A few months ago I threw out my first Twitter poll! Not bad for a social media challenged Millennial. The question?
Is Increasing Income or Cutting Costs more important when pursuing Financial Freedom?
Which of the below is more important when pursuing financial freedom?
— Apathy Ends (@ApathyEnds) April 26, 2017
Damn, the poll was a lot closer than I expected! 203 votes were logged and 58% of the votes went to increasing income. I purposefully only put two options on the poll to get people to decide on one over the other as MORE important. There were still plenty of fence-sitters, but I understand why. Both are very important and depending on your situation, one may be the clear winner.
If you want to see the fence sitters, their responses are still in the link above
Some of my favorite responses from the Increase Income side:
Ty from GetRichQuickish (Fence sitter 🙂 )
The Cutting Cost Crowd:

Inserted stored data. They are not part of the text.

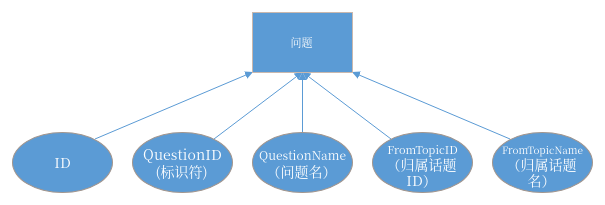
<!DOCTYPE html>
<html lang="zh-CN">
<head>
<meta charset="utf-8">
<title>问题</title>
<style>
:root {
  --paper: #ffffff;
  --node: #5b9bd5;
  --entity-edge: #c9b8ae;
  --attribute-edge: #a3968e;
  --label: #ffffff;
}
* { box-sizing: border-box; }
body { margin: 0; overflow: hidden; background: var(--paper); }
.diagram {
  position: relative;
  width: 605px;
  height: 205px;
  overflow: hidden;
  background: var(--paper);
  color: var(--label);
  font-family: "Noto Serif CJK SC", "Noto Serif", serif;
}
.connectors { position: absolute; inset: 0; display: block; }
.connectors line { stroke: var(--node); stroke-width: 1; }
.connectors marker { fill: var(--node); }
.entity {
  position: absolute;
  left: 252px;
  top: 12px;
  width: 101px;
  height: 61px;
  padding-right: 2px;
  display: flex;
  align-items: center;
  justify-content: center;
  background: var(--node);
  border: 1px solid var(--entity-edge);
  font-size: 11px;
  line-height: 17px;
}
.attributes {
  position: absolute;
  left: 12px;
  top: 132px;
  display: flex;
  gap: 19px;
}
.attribute {
  width: 101px;
  height: 61px;
  display: flex;
  align-items: center;
  justify-content: center;
  background: var(--node);
  border: 1px solid var(--attribute-edge);
  border-radius: 50%;
}
.label {
  font-size: 14px;
  line-height: 17px;
  text-align: center;
  white-space: nowrap;
  text-spacing-trim: space-all;
}
.label span { display: block; }
.note { position: relative; left: -1px; }
.field { letter-spacing: 0.1px; }
.label-tall { padding-top: 5px; line-height: 16px; }
.label-tall .field { line-height: 13px; }
.field-medium { font-size: 12px; letter-spacing: 0; }
.field-small { font-size: 11px; letter-spacing: 0; }
.field-tiny { font-size: 10px; letter-spacing: 0; }
</style>
</head>
<body>
<main class="diagram">
  <svg class="connectors" width="605" height="205" viewBox="0 0 605 205" aria-hidden="true">
    <defs>
      <marker id="arrow" markerWidth="8" markerHeight="8" refX="8" refY="4" orient="auto" markerUnits="userSpaceOnUse">
        <polygon points="0,0 8,4 0,8"/>
      </marker>
    </defs>
    <line x1="95" y1="139" x2="253" y2="72" marker-end="url(#arrow)"/>
    <line x1="214" y1="139" x2="302.5" y2="72" marker-end="url(#arrow)"/>
    <line x1="302.5" y1="132" x2="302.5" y2="72" marker-end="url(#arrow)"/>
    <line x1="391" y1="139" x2="302.5" y2="72" marker-end="url(#arrow)"/>
    <line x1="510" y1="139" x2="352" y2="72" marker-end="url(#arrow)"/>
  </svg>

  <div class="entity">问题</div>

  <div class="attributes">
    <div class="attribute"><div class="label"><span class="field">ID</span></div></div>
    <div class="attribute"><div class="label"><span class="field">QuestionID</span><span class="note">(标识符)</span></div></div>
    <div class="attribute"><div class="label"><span class="field field-medium">QuestionName</span><span class="note">（问题名）</span></div></div>
    <div class="attribute"><div class="label label-tall"><span class="field field-small">FromTopicID</span><span class="note">（归属话题</span><span class="note">ID）</span></div></div>
    <div class="attribute"><div class="label label-tall"><span class="field field-tiny">FromTopicName</span><span class="note">（归属话题</span><span class="note">名）</span></div></div>
  </div>
</main>
</body>
</html>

Going back I would have made my question a little more specific and asked which is more important for Millennials or younger. There was a lot of “it depends on where you are at” responses.
Should I Focus on Increasing Income or Cutting Costs?
I wasn’t able to vote in my own Twitter poll, but my vote, especially for the Millennial crowd, is to focus on increasing your income. Probably not a surprise to any of you that read my thoughts on cost cutting (Go top down people!)
Of course, my vote is based on the assumption that you will use your raises for good (Saving, Investing, Debt Reduction) and not evil (Lifestyle Inflation, Banana slicers or Selfie Toasters).
Digging into my reasoning a little further.
You can only cut costs far
I know there are some ultra frugal, savvy cost cutters roaming around out there turning water into wine, but eventually, you will run out of ways to cut.
The farther down the cutting path you go, the less impact each decision is making. I am all for saving money, but I don’t think it should be eating significant chunks of valuable time (ie. time you could use to bump up that income).
Sometimes, you won’t have a choice but to increase your costs. Case in point, having a child. No matter how frugal or creative we become….
We will not be able to cut out the increase in insurance.
We won’t be able to find a free daycare provider.
The only way to make those costs up and stay on the same track to Financial Freedom is increasing our income.
You can increase your savings rate without cutting current lifestyle
What’s better than living like you are today and saving more?
In the Personal Finance world that is about as good as it gets. Improvement without sacrifice! Sign me up!
We have been banking our raises for the last 3 years (sometimes 50%, sometimes 100%) and the results are amazing. Check them out for yourself. Hands down, the change in our income has been the catalyst. We have cut some costs, and it does work, but I like saving more without sacrificing more.
Balancing Effort with Results
Where is my focus BEST spent?
If you aren’t going to fully immerse yourself in the world of finance (like yours truly) then you should be asking yourself this question. Where can the biggest gains be made that don’t require a constant commitment?
This is a lesson I am still working on, not just with money but with my time, both at work and on this site. Should I spend more time writing or on social media? Should I spend more time at work or on this passion project?
Applied to finances, especially with my point following this one, I think the effort increasing your income is the best use of your time.
Increasing Income Pays Future Dividends
Here we go again, but I am going to go back to one change continuing to pay you Every.Single.Month.
If you decrease your housing costs….BOOOM – you are rewarded 12 times a year with a lower payment.
The same principle applies to your income. A $1,000 raise gets paid out for the remainder of your working years. And to make this deal even better – raises compound!
Starting at $40,000 with a 5% compounding raise for 10 years
From $40K to $65,155.79 in ten years!
The younger you are, the bigger impact it will have (sounds a lot like that investing thing we all get so excited about).
What I love about cutting costs
This isn’t a one-sided argument, 2 things stand out to me on the cost cutting front:
- The less you spend, the less you need – If you use a withdrawal rate (4% for example), the less you spend every year means the less you need to accumulate. As long as you are content with where you have cut your costs down too, this is a HUGE advantage.
- Cutting Costs is in your control – Always exceptions to the rule, but how much you spend (outside of thieving taxes) is in your control. You aren’t depending on your boss or company to up the ante and pay you more.
Do you focus on increasing income or cutting costs? Do you agree with my vote for the millennial and younger crowd?